I began coaching my 4 year old son’s T-ball team in February and ended up with much more than I bargained for.  To say it’s been a circus is putting it mildly.  I have a new found appreciation for teachers and coaches everywhere.  I expected many of the kids to not know how to hit, throw or catch.  However, I was not prepared to manage thirteen 4 year olds who are totally nuts.  In the beginning my goal was for the kids to have fun and learn about the game of baseball.  This quickly changed to making sure they didn’t wound each other and I didn’t lose any of them.  Before we started  I couldn’t figure out why they needed helmets since they were going to hit off a tee.  After a couple of bats to the mouth while sword fighting and errant throws to the head, it became quite clear.  It’s amazing how exhausting a one hour practice and game can be.  Thankfully, the parents and kids seem to be enjoying themselves.  Everyone says how cute it all is.  We’ve witnessed a kid run to third base instead of first after a hit, another batter chased after the ball after he hit it up the middle and they usually all pile on each other in the field on defense after every grounder.  All very funny, but I leave with a horse voice, a headache and am wiped out for the rest of the day.  Maybe I’m just not cut out for this…

Being involved with Little League for the first time did open my eyes to the power of youth sports.  The access to families and the ability to impact the community makes this very attractive for the right sponsors.  The leagues are all in need of financial support so sponsor dollars go a long way to help and are very much appreciated.  Over 20 million kids participate in organized youth sports throughout the country, which is a sizable audience when you factor in the families.  It is very much a grass roots opportunity, which by nature makes it difficult to navigate and activate against on a large scale.  However, most professional teams and universities have strong relationships in their respective markets with the local youth sports leagues and may serve as a conduit on the sponsor’s behalf.  There are usually numerous programs in place a sponsor can piggy back on such as clinics, group ticket offers, camps and field/court refurbishments.

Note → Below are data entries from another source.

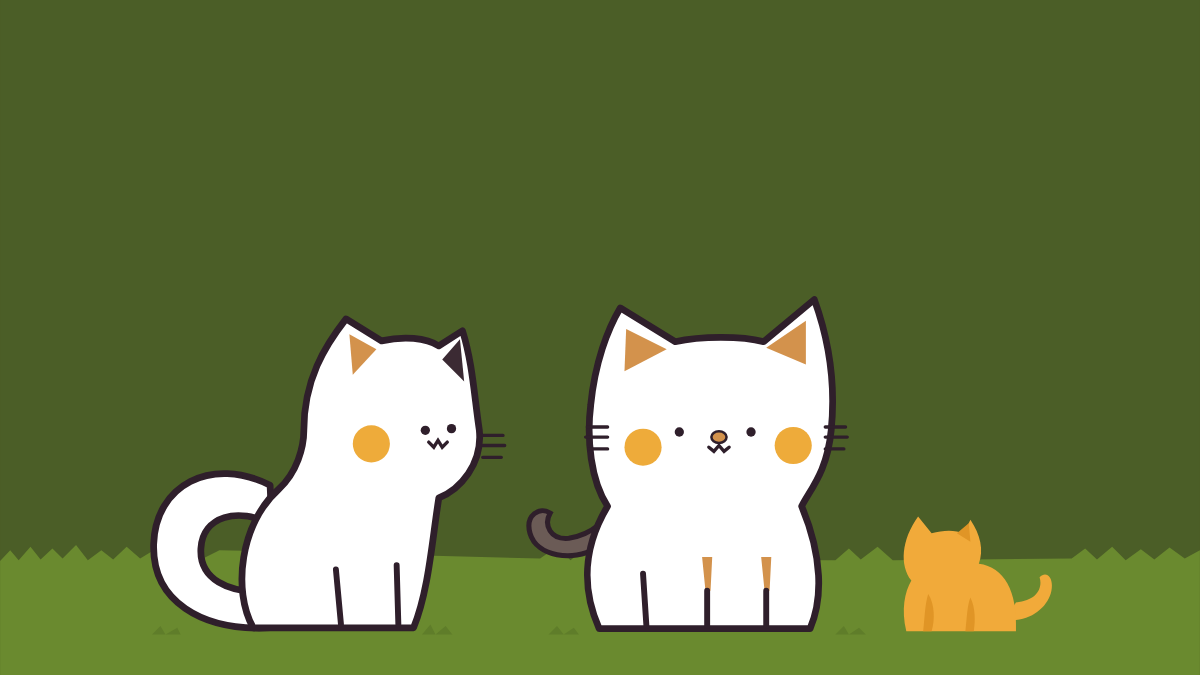
<!DOCTYPE html>
<html lang="en">
<head>
<meta charset="utf-8">
<title>Three Cats on the Lawn</title>
<link rel="stylesheet" href="https://fonts.googleapis.com/css2?family=Nunito&display=swap">
<style>
  :root {
    --sky: #4b5e27;
    --lawn: #6a8a2f;
    --lawn-edge: #5f7d2a;
    --outline: #2f1f2b;
    --fur: #ffffff;
    --ear: #d3924c;
    --ear-dark: #3b2a33;
    --cheek: #eeab3a;
    --kitten: #f1aa3a;
    --kitten-shade: #e09526;
    --tail-grey: #6b5b56;
  }
  html, body {
    margin: 0;
    padding: 0;
    width: 1200px;
    height: 675px;
    overflow: hidden;
    background: var(--sky);
    font-family: "Nunito", sans-serif;
  }
  .scene { display: block; width: 1200px; height: 675px; }
  .line { fill: none; stroke: var(--outline); stroke-width: 7; stroke-linecap: round; stroke-linejoin: round; }
  .thin { fill: none; stroke: var(--outline); stroke-width: 4; stroke-linecap: round; }
  .fur { fill: var(--fur); stroke: var(--outline); stroke-width: 8; stroke-linejoin: round; }
</style>
</head>
<body>
<svg class="scene" viewBox="0 0 1422 800" width="1200" height="675" role="img" aria-label="Two white cats and a small orange kitten sitting on grass">
  <defs>
    <g id="whiskers-right">
      <path class="thin" d="M0 0 H24 M0 12 H26 M0 26 H22"/>
    </g>
    <circle id="eye" r="5.5" fill="var(--outline)"/>
  </defs>

  <rect class="backdrop" width="1422" height="800" fill="var(--sky)"/>

  <path class="lawn" fill="var(--lawn)" d="M0 665 L12 652 L22 664 L36 648 L48 663 L62 650 L74 662 L90 646 L104 664 L120 652 L134 663 L150 648 L166 662 L184 651 L200 664 L220 650 L238 663 L260 652 L640 662 L660 648 L676 664 L694 650 L712 663 L990 664 L1006 650 L1020 663 L1040 648 L1058 664 L1270 662 L1286 650 L1300 663 L1318 648 L1334 664 L1352 651 L1368 663 L1386 649 L1404 662 L1422 652 V800 H0 Z"/>

  <g class="tufts" fill="var(--lawn-edge)">
    <path d="M180 752 L190 742 L196 752 L210 744 L214 752 Z"/>
    <path d="M500 752 L510 740 L516 752 L528 742 L536 752 Z"/>
    <path d="M650 752 L660 742 L668 752 L680 744 L686 752 Z"/>
    <path d="M990 752 L1000 742 L1006 752 L1018 744 L1026 752 Z"/>
  </g>

  <g class="cat-left">
    <path class="fur" d="M320 575 C250 540 184 575 182 645 C180 712 238 748 320 744 L322 700 C268 706 236 684 238 650 C240 612 282 600 322 622 Z"/>
    <path class="fur" d="M410 378 L452 404 C478 398 505 400 520 410 L548 392 C560 430 562 470 568 510 C572 550 545 580 520 590 C512 640 508 700 490 744 L300 744 C275 700 285 620 330 580 C352 560 360 530 360 510 C360 450 385 410 410 378 Z"/>
    <path fill="var(--ear)" d="M414 396 L418 444 L446 414 Z"/>
    <path fill="var(--ear-dark)" d="M545 402 L524 426 L550 452 Z"/>
    <circle cx="440" cy="526" r="22" fill="var(--cheek)"/>
    <use href="#eye" x="504" y="510"/>
    <use href="#eye" x="535" y="508"/>
    <path class="thin" d="M508 524 L514 530 L519 522 L524 530 L530 524"/>
    <use href="#whiskers-right" x="572" y="516"/>
    <path class="line" d="M398 675 L404 740 M470 670 L472 740"/>
  </g>

  <g class="cat-middle">
    <path fill="var(--tail-grey)" stroke="var(--outline)" stroke-width="6" d="M705 650 C680 666 636 660 628 632 C622 610 640 600 652 608 C644 622 652 640 674 638 C688 636 700 630 710 622 Z"/>
    <path class="fur" d="M735 365 L800 405 C830 398 880 398 905 405 L965 355 C985 410 990 460 985 510 C980 560 960 580 950 600 C975 660 975 710 960 745 L710 745 C690 700 690 650 720 600 C700 570 695 520 700 480 C705 430 720 390 735 365 Z"/>
    <path fill="var(--ear)" d="M742 390 L740 440 L790 414 Z"/>
    <path fill="var(--ear)" d="M955 380 L908 412 L955 432 Z"/>
    <circle cx="762" cy="530" r="22" fill="var(--cheek)"/>
    <circle cx="940" cy="528" r="22" fill="var(--cheek)"/>
    <use href="#eye" x="805" y="512"/>
    <use href="#eye" x="890" y="512"/>
    <ellipse cx="852" cy="518" rx="9" ry="7" fill="var(--ear)" stroke="var(--outline)" stroke-width="3"/>
    <path class="thin" d="M840 530 L846 535 L852 528 L858 535 L864 530"/>
    <use href="#whiskers-right" x="978" y="506"/>
    <use href="#whiskers-right" transform="translate(720 506) scale(-1 1)"/>
    <path fill="var(--ear)" d="M832 660 L844 660 L842 700 L836 700 Z M902 660 L914 660 L912 700 L906 700 Z"/>
    <path class="line" d="M762 680 L766 742 M838 700 L838 742 M908 700 L908 742"/>
  </g>

  <g class="kitten">
    <path fill="var(--kitten)" d="M1190 735 C1220 738 1242 720 1246 700 C1249 684 1240 676 1232 684 C1236 698 1228 712 1204 714 Z"/>
    <path fill="var(--kitten)" d="M1088 612 L1104 632 C1118 628 1132 628 1142 632 L1150 616 C1162 634 1166 652 1160 668 C1190 672 1206 700 1204 748 L1074 748 C1068 722 1072 702 1080 688 C1066 670 1068 640 1088 612 Z"/>
    <path fill="var(--kitten-shade)" d="M1134 632 L1148 620 L1150 642 Z M1100 704 C1108 716 1108 736 1104 748 L1094 748 C1096 732 1096 716 1100 704 Z M1150 708 C1156 720 1156 736 1154 748 L1144 748 C1146 732 1146 718 1150 708 Z"/>
  </g>
</svg>
</body>
</html>
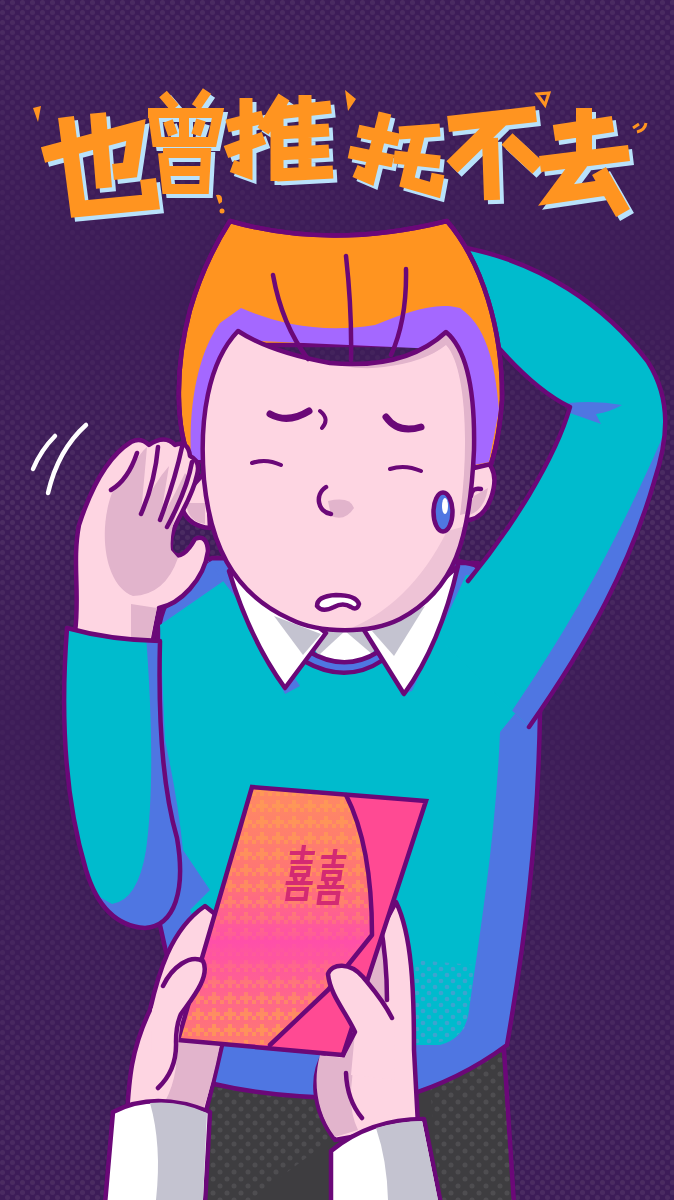
<!DOCTYPE html>
<html lang="zh-CN">
<head>
<meta charset="utf-8">
<title>也曾推托不去</title>
<style>
:root{--night:#3d1c58;--night-dot:#57396b;--line:#6b0878;--orange:#ff9420;--ice:#b9e2fb;--teal:#00bbcd;--blue:#4f76e2;--skin:#fed5e2;--skin-shade:#e2b4cc;--violet:#a468ff;--pink:#ff4a93;--seal:#d42a72;--white:#fff;--grey:#c4c3d0;--trousers:#3e3d40}
html,body{margin:0;width:674px;height:1200px;overflow:hidden;background:var(--night)}
svg{display:block}
.ink{stroke:var(--line);stroke-width:4.5;stroke-linejoin:round;stroke-linecap:round}
.stroke{fill:none;stroke:var(--line);stroke-width:4.5;stroke-linecap:round;stroke-linejoin:round}
.skin{fill:var(--skin)}.skin-shade{fill:var(--skin-shade)}
.teal{fill:var(--teal)}.blue{fill:var(--blue)}.white{fill:var(--white)}.grey{fill:var(--grey)}
.glyphs{fill:none;stroke-width:13;stroke-linejoin:miter}
.thin{stroke-width:10}
.heavy{stroke-width:16}
</style>
</head>
<body>
<svg width="674" height="1200" viewBox="0 0 674 1200">
<defs>
  <pattern id="backdrop-dots" width="10" height="10" patternUnits="userSpaceOnUse">
    <circle cx="2.5" cy="2.5" r="2.5" fill="#57396b"/><circle cx="7.5" cy="7.5" r="2.5" fill="#57396b"/>
  </pattern>
  <linearGradient id="dot-fade" x1="0" y1="0" x2="0" y2="1">
    <stop offset="0" stop-color="#fff" stop-opacity=".55"/><stop offset=".14" stop-color="#fff" stop-opacity=".3"/>
    <stop offset=".25" stop-color="#fff" stop-opacity=".15"/><stop offset=".42" stop-color="#fff" stop-opacity=".6"/>
    <stop offset=".6" stop-color="#fff" stop-opacity=".2"/><stop offset="1" stop-color="#fff" stop-opacity=".55"/>
  </linearGradient>
  <mask id="dot-mask"><rect width="674" height="1200" fill="url(#dot-fade)"/></mask>
  <pattern id="cloth-dots" width="14" height="14" patternUnits="userSpaceOnUse">
    <circle cx="3" cy="3" r="2.5" fill="#666469"/><circle cx="10" cy="10" r="2.5" fill="#666469"/>
  </pattern>
  <pattern id="knit-dots" width="12" height="12" patternUnits="userSpaceOnUse">
    <circle cx="3" cy="3" r="2.3" fill="#3ba4d0"/><circle cx="9" cy="9" r="2.3" fill="#3ba4d0"/>
  </pattern>
  <pattern id="foil" width="16" height="16" patternUnits="userSpaceOnUse">
    <path d="M0 4H4V0H8V4H12V8H16V12H12V8H8V12H4V8H0Z" fill="#ffa04f" opacity=".65"/>
  </pattern>
  <linearGradient id="envelope-glow" x1="0" y1="0" x2="0" y2="1">
    <stop offset="0" stop-color="#ff8a62"/><stop offset=".38" stop-color="#ff7276"/>
    <stop offset=".6" stop-color="#ff4fa8"/><stop offset="1" stop-color="#ff7970"/>
  </linearGradient>
  <linearGradient id="foil-fade" x1="0" y1="0" x2="0" y2="1">
    <stop offset="0" stop-color="#fff"/><stop offset=".4" stop-color="#fff" stop-opacity=".8"/>
    <stop offset=".6" stop-color="#fff" stop-opacity=".05"/><stop offset=".85" stop-color="#fff"/>
  </linearGradient>
  <mask id="foil-mask"><rect x="170" y="780" width="260" height="280" fill="url(#foil-fade)"/></mask>
  <path id="envelope-panel" d="M252 787L346 795C364 830 372 875 372 935L328 990L270 1045L178 1040Z"/>
  <path id="torso-shape" d="M212 558C180 575 155 605 158 650L160 925L166 952L214 1084Q290 1102 402 1097Q460 1080 507 1045C525 940 538 840 540 712L560 640L475 565L455 560Z"/>
  <path id="raised-arm-shape" d="M462 247C540 262 605 305 648 362C672 400 668 440 654 482C630 565 590 640 529 727L440 640L468 580C510 530 555 460 570 407C545 395 520 370 496 346Z"/>
  <path id="sleeve-shape" d="M67 628Q110 640 160 641C158 720 163 790 177 838C186 890 175 926 145 928C112 926 95 900 86 870C65 800 60 720 67 628Z"/>
  <path id="face-shape" d="M238 331Q270 352 330 363Q405 370 446 332C470 352 475 400 474 450C470 540 455 590 400 619C370 634 320 634 290 619C230 592 210 540 204 480C199 420 208 362 238 331Z"/>
  <clipPath id="torso-clip"><use href="#torso-shape"/></clipPath>
  <clipPath id="arm-clip"><use href="#raised-arm-shape"/></clipPath>
  <clipPath id="sleeve-clip"><use href="#sleeve-shape"/></clipPath>
  <clipPath id="face-clip"><use href="#face-shape"/></clipPath>
  <g id="title-strokes" class="glyphs">
    <path class="heavy" d="M43 155L136 130L130 170L113 172M66 117L78 209L151 202L148 179M98 113L104 188"/>
    <path class="thin" d="M163 94L175 108M207 91L196 107M148 113H218L212 142H157L153 113M184 113V142M168 121L173 135M201 120L196 135M163 153H206L204 189H167L163 153M166 171H204"/>
    <path d="M227 126L263 117M246 98V171L232 166M226 152L264 138M284 97L263 131M277 117V181M277 113L331 107M277 133L329 130M277 154L329 151M277 175L333 172M305 95V174"/>
    <path d="M358 131L399 140M385 113L369 177L355 171M349 152L393 161M440 130L399 133M394 157L440 162M419 132L407 182L435 190L438 174"/>
    <path class="heavy" d="M448 124L536 114M502 118L452 167M490 138L492 200M507 139L538 168"/>
    <path class="heavy" d="M554 133L613 124M584 108V158M540 164L629 153M582 160L556 195L610 187M599 171L623 213"/>
  </g>
  <path id="joy-strokes" d="M0 8H25M13 0V16M2 17H24M5 23H21V30H5ZM8 31L10 37M18 31L16 37M0 38H27M4 44H22V54H4Z"/>
</defs>

<rect id="backdrop" width="674" height="1200" fill="var(--night)"/>
<rect width="674" height="1200" fill="url(#backdrop-dots)" mask="url(#dot-mask)"/>

<g id="title" role="img" aria-label="也曾推托不去">
  <use href="#title-strokes" x="4" y="4" stroke="var(--ice)"/>
  <use href="#title-strokes" stroke="var(--orange)"/>
  <g fill="var(--orange)">
    <path d="M33 108L41 106L38 122Z"/><path d="M345 90L356 99L348 111Z"/>
    <path d="M216 195Q223 193 222 202L219 204Z"/><circle cx="222" cy="211" r="2.5"/>
  </g>
  <path d="M537 94L549 93L545 105ZM633 128L639 124M637 132Q645 130 646 123" fill="none" stroke="var(--orange)" stroke-width="3"/>
</g>

<g id="trousers">
  <path class="ink" d="M206 1070L504 1050L514 1204H200Z" fill="var(--trousers)"/>
  <path d="M430 1085L502 1055L512 1200H440ZM210 1088H320L330 1140L250 1200H210Z" fill="url(#cloth-dots)" opacity=".4"/>
</g>

<g id="sweater">
  <use href="#torso-shape" class="blue ink"/>
  <g clip-path="url(#torso-clip)">
    <path class="teal" d="M225 580L160 625L165 740Q178 800 183 850L210 890L190 910L250 1045L440 1045Q466 1038 469 1010C482 920 496 830 500 732L575 640L470 575Z"/>
    <path d="M416 960L474 965L468 1020Q462 1045 410 1045Z" fill="url(#knit-dots)"/>
  </g>
  <use href="#raised-arm-shape" class="teal"/>
  <g clip-path="url(#arm-clip)">
    <path class="blue" d="M670 420C635 500 590 600 500 728L535 740L670 560Z"/>
    <path class="blue" d="M569 403Q595 400 622 405Q610 412 596 414L601 424L570 413Z"/>
  </g>
  <path class="stroke" d="M462 247C540 262 605 305 648 362C672 400 668 440 654 482C630 565 590 640 529 727M498 347C520 372 545 395 570 407C555 460 510 530 468 581M457 563L478 563"/>
  <path class="blue" d="M440 600L459 569L466 575L412 691L400 695Z"/>
  <path class="blue" d="M207 560L230 580L285 694L300 686L276 650Z"/>
</g>

<g id="collar">
  <path class="grey" d="M300 625H385L372 655Q345 672 318 655Z"/>
  <path class="white" d="M345 631L372 654Q345 668 320 654Z"/>
  <path class="blue ink" d="M308 651Q344 673 378 652L383 660Q346 685 304 661Z" stroke-width="3.5"/>
  <path class="white ink" d="M229 571Q250 640 285 688L326 633L290 605Z"/>
  <path class="grey" d="M274 616L321 634L303 655Z"/>
  <path class="white ink" d="M458 566Q440 645 404 694L364 630L420 600Z"/>
  <path class="grey" d="M372 631L425 606L394 656Z"/>
</g>

<g id="head">
  <path class="skin ink" d="M207 470L180 500Q184 526 210 528Z"/>
  <path class="skin-shade" d="M186 503H205V524Q188 522 186 503Z"/>
  <path class="skin ink" d="M470 466C492 452 499 475 491 498C484 518 470 522 458 520Z"/>
  <path class="skin-shade" d="M474 496L488 488Q484 513 465 516Z"/>
  <path class="stroke" d="M471 496Q472 487 481 489"/>
  <path class="ink" d="M230 221Q330 250 447 221C482 262 503 330 502 400Q499 440 491 464L474 468L460 345L235 345L206 460L191 462C176 430 174 370 190 310Q204 262 230 221Z" fill="var(--orange)"/>
  <path d="M191 460C188 400 200 350 220 323L241 308C275 323 320 334 375 325C405 313 435 301 460 308C485 325 495 360 499 410L489 462L474 465L460 350L235 340L206 460Z" fill="var(--violet)"/>
  <path class="stroke" d="M230 221Q330 250 447 221C482 262 503 330 502 400Q499 440 491 464M191 462C176 430 174 370 190 310Q204 262 230 221"/>
  <use href="#face-shape" class="skin"/>
  <g clip-path="url(#face-clip)" class="skin-shade">
    <path d="M238 328Q330 375 384 367Q425 362 446 345C465 365 470 440 460 515L480 510V320Z"/>
    <path d="M447 531L470 525Q450 605 380 640H310Q400 625 447 531Z" opacity=".55"/>
  </g>
  <use href="#face-shape" class="stroke"/>
  <path class="stroke" d="M273 275Q282 325 308 359M346 256Q352 310 351 360M406 269Q407 320 391 355"/>
  <path class="stroke" d="M270 414Q288 424 309 411M386 417Q398 434 421 427" stroke-width="7" style="stroke-width:7"/>
  <path class="stroke" d="M320 411Q330 419 322 428M252 463Q266 458 281 465M390 469Q405 464 421 471" style="stroke-width:4"/>
  <path class="skin-shade" d="M328 501Q350 496 354 508Q345 522 331 516Z"/>
  <path class="stroke" d="M326 487C314 495 318 512 331 514"/>
  <path class="white ink" d="M317 606Q317 596 336 595Q356 595 359 604Q357 611 351 607Q343 602 334 607Q322 613 317 606Z"/>
  <ellipse class="blue ink" cx="443" cy="512" rx="9.5" ry="19.5" stroke-width="4"/>
  <ellipse class="white" cx="445" cy="506" rx="3" ry="8"/>
</g>

<g id="waving-hand">
  <path class="skin ink" d="M75 632C80 595 72 560 79 525C92 485 110 455 131 442Q141 437 149 445Q165 434 175 445Q188 440 190 456Q201 461 197 475C190 508 168 525 171 550C178 563 189 550 195 539Q207 534 208 551C204 580 180 604 159 608L152 645H75Z"/>
  <path class="skin-shade" d="M112 493C130 475 137 455 147 447L141 514Q152 485 169 466L160 521Q172 500 185 473L190 480Q168 525 171 550L178 558Q165 595 133 596C104 585 98 530 112 493Z"/>
  <path class="skin-shade" d="M131 604L157 608L150 640H131Z"/>
  <path class="stroke" d="M111 490Q128 480 137 453M158 447Q155 482 141 514M182 447Q175 480 160 520M192 462Q187 490 167 527"/>
  <path d="M86 425Q58 450 48 493M55 436Q41 450 33 469" fill="none" stroke="var(--white)" stroke-width="4.5" stroke-linecap="round"/>
</g>

<g id="bent-sleeve">
  <use href="#sleeve-shape" class="teal"/>
  <path class="blue" clip-path="url(#sleeve-clip)" d="M146 635C153 730 153 800 146 850Q138 900 112 904L96 895L120 935H195V635Z"/>
  <use href="#sleeve-shape" class="stroke"/>
</g>

<g id="holding-palms">
  <path class="skin ink" d="M205 906C170 930 158 975 150 1010C131 1050 129 1080 127 1115H205Q213 1085 222 1045L260 950Z"/>
  <path class="skin-shade" d="M176 1040L220 1045Q212 1085 203 1110H160Q180 1080 176 1040Z"/>
  <path class="skin ink" d="M396 902C412 935 414 990 414 1050L418 1125L335 1140C312 1110 310 1075 325 1052L365 960Z"/>
  <path class="skin-shade" d="M381 940L387 1005L360 980ZM320 1055L343 1058L356 1030L352 1080Q348 1110 358 1130L335 1137C316 1112 313 1080 320 1055Z"/>
  <path class="stroke" d="M380 922Q387 960 387 1000"/>
</g>

<g id="gift-envelope">
  <path d="M252 787L426 801L343 1055L178 1040Z" fill="var(--pink)"/>
  <use href="#envelope-panel" fill="url(#envelope-glow)"/>
  <use href="#envelope-panel" fill="url(#foil)" mask="url(#foil-mask)"/>
  <path class="stroke" d="M346 795C364 830 372 875 372 935L328 990L270 1045"/>
  <path class="stroke" style="stroke-linejoin:miter" d="M252 787L426 801L343 1055L178 1040Z"/>
  <g role="img" aria-label="囍" fill="none" stroke="var(--seal)" stroke-width="4.2" transform="translate(291 845) skewX(-8)">
    <use href="#joy-strokes"/><use href="#joy-strokes" x="32" y="4"/>
  </g>
</g>

<g id="holding-thumbs">
  <path class="skin" d="M152 1010L163 985C172 967 190 954 203 961C211 977 190 1001 181 1016L178 1045Q170 1075 150 1095Z"/>
  <path class="stroke" d="M163 986C172 967 190 954 203 961C211 977 190 1001 181 1014Q176 1025 176 1042Q177 1070 158 1088"/>
  <path class="skin" d="M394 1025C385 1000 372 988 363 977C350 962 332 963 328 974C330 995 346 1012 355 1032L351 1075L395 1080Z"/>
  <path class="stroke" d="M392 1018C383 1000 372 988 363 977C350 962 332 963 328 974C330 995 346 1012 355 1032L343 1055M346 1073Q347 1100 362 1118"/>
</g>

<g id="cuffs">
  <path class="white ink" d="M113 1112Q155 1090 210 1112L205 1204H105Z"/>
  <path class="grey" d="M150 1103Q180 1100 207 1113L203 1200H156Q162 1145 150 1103Z"/>
  <path class="white ink" d="M331 1151Q370 1119 424 1119L441 1204H331Z"/>
  <path class="grey" d="M376 1128Q400 1121 422 1121L438 1200H388Q387 1160 376 1128Z"/>
</g>
</svg>
</body>
</html>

As a sponsor you can always work directly with each youth sports organization, but if you do have an existing partnership with a local property it could be an excellent vehicle to participate.  This may also serve as an effective way to help localize a national sponsorship.  I’ve seen this firsthand with Chevrolet who does a great job of utilizing their local Arizona Dbacks and LA Galaxy team deals to support their national youth baseball and soccer initiatives.  Pizza, post game snacks, lawn care, sporting goods, sunscreen, auto, banks, home improvement and any other company targeting families will be well received.  My career as a manager may be short lived, but this experience has left a lasting impression in more ways than one.